In other countries, such as in France, the national legislation supports collective management, and deals with the problem of non-represented rights holders by stipulating that, where an agreement is concluded, it covers the works of both represented and non-represented rights holders. This is an extended collective license, which creates compulsory collective management. The French RRO therefore collect royalties on behalf of participating and non-participating publishers and authors, and then distribute such royalties to all of them.
In certain countries, such as in France, a legal, or statutory, license, means that although rights holders cannot prohibit the use of their material (under limitations of private use), they have the right to be remunerated for that use. This regime is therefore based on the existence of a copyright limitation that allows reproduction for private use, which takes place in a private sphere, on a non-commercial scale and from a legitimate source. Remuneration may take the form of a fee negotiated by rights holders and users, or ir may be set by law. In some cases, the legislation finds an indirect way to generate remuneration, by imposing a levy on copying equipment.
Remuneration for reprography is part of the publishers’ return on their investment and creates revenue streams that enable them to bring new products to the marketplace. Moreover, even when a book is out of print and a return no longer accrues to the publisher, or royalties to the author, revenue streams from licenses may continue to flow. This applies equally to back issues of journals, magazines, and backlists of book publishers.

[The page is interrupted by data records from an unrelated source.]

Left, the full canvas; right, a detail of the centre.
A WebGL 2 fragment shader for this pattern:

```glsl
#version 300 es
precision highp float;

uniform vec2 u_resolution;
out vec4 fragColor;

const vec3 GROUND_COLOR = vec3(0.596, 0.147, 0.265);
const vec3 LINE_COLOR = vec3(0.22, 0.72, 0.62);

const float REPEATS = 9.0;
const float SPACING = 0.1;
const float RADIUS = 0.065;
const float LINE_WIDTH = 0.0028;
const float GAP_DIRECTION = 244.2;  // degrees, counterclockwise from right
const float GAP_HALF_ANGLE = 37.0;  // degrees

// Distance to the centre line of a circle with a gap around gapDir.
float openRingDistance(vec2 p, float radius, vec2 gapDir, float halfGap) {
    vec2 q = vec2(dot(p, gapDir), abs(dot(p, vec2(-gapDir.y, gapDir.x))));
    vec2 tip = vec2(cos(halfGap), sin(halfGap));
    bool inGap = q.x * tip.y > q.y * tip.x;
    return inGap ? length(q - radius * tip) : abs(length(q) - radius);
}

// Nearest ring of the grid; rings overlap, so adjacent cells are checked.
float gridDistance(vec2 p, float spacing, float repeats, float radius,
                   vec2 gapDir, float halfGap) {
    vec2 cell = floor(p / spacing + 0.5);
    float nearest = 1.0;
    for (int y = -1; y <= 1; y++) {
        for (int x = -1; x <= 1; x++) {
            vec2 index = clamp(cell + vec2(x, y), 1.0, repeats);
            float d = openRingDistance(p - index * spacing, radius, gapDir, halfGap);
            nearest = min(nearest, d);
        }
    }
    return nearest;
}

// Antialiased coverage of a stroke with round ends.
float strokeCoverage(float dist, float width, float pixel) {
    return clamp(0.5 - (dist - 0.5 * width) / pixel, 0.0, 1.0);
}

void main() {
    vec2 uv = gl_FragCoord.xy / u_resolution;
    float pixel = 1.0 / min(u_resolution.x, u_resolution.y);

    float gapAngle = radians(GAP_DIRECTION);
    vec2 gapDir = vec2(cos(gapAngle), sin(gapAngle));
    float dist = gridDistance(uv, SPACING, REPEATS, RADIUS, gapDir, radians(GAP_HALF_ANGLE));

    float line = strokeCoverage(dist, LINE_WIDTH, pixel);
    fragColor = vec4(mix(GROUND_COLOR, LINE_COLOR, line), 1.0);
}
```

Some RROs, such as the UK RROs NLA and CLA, and the French RRO CFC, have been mandated to manage reproduction in the digital environment. In this case, RROs need to be authorised to exercise this right on behalf of creative workers, when their mandate includes digital rights. It covers the transmission of content over the internet.
Public performance rights (such as poetry readings) can also be managed by RROs. Some RROs are also authorised to administer mechanical reproduction rights such as the licensing of audio books. However, in France and the UK, such public performance rights and mechanical reproduction rights are not directly managed by French and UK RROs, so it is the respective syndication offices of French and UK publishers who deal with the management of those rights.
In France, CFC manages exclusively the royalties on reprography (both for photocopy and digital reproduction), on behalf of all French publishers, while SOFIA manages the royalties collected on the right to borrow and lend books, on behalf of all French authors and publishers.
In the UK, NLA manages the royalties on reprography rights, lending rights as well as the reproduction rights in the digital environment on behalf of its registered magazines and newspapers. CLA covers royalties on reprography rights, lending rights as well as reproduction rights in the digital environment, on behalf of its registered book publishers and certain registered magazines.
The future is bright for book authors and publishers who know how to make the most of their copyright, and we, at Crefovi, are here if you need a hand in maximising income streams from your portfolio of copyright and other intangible assets!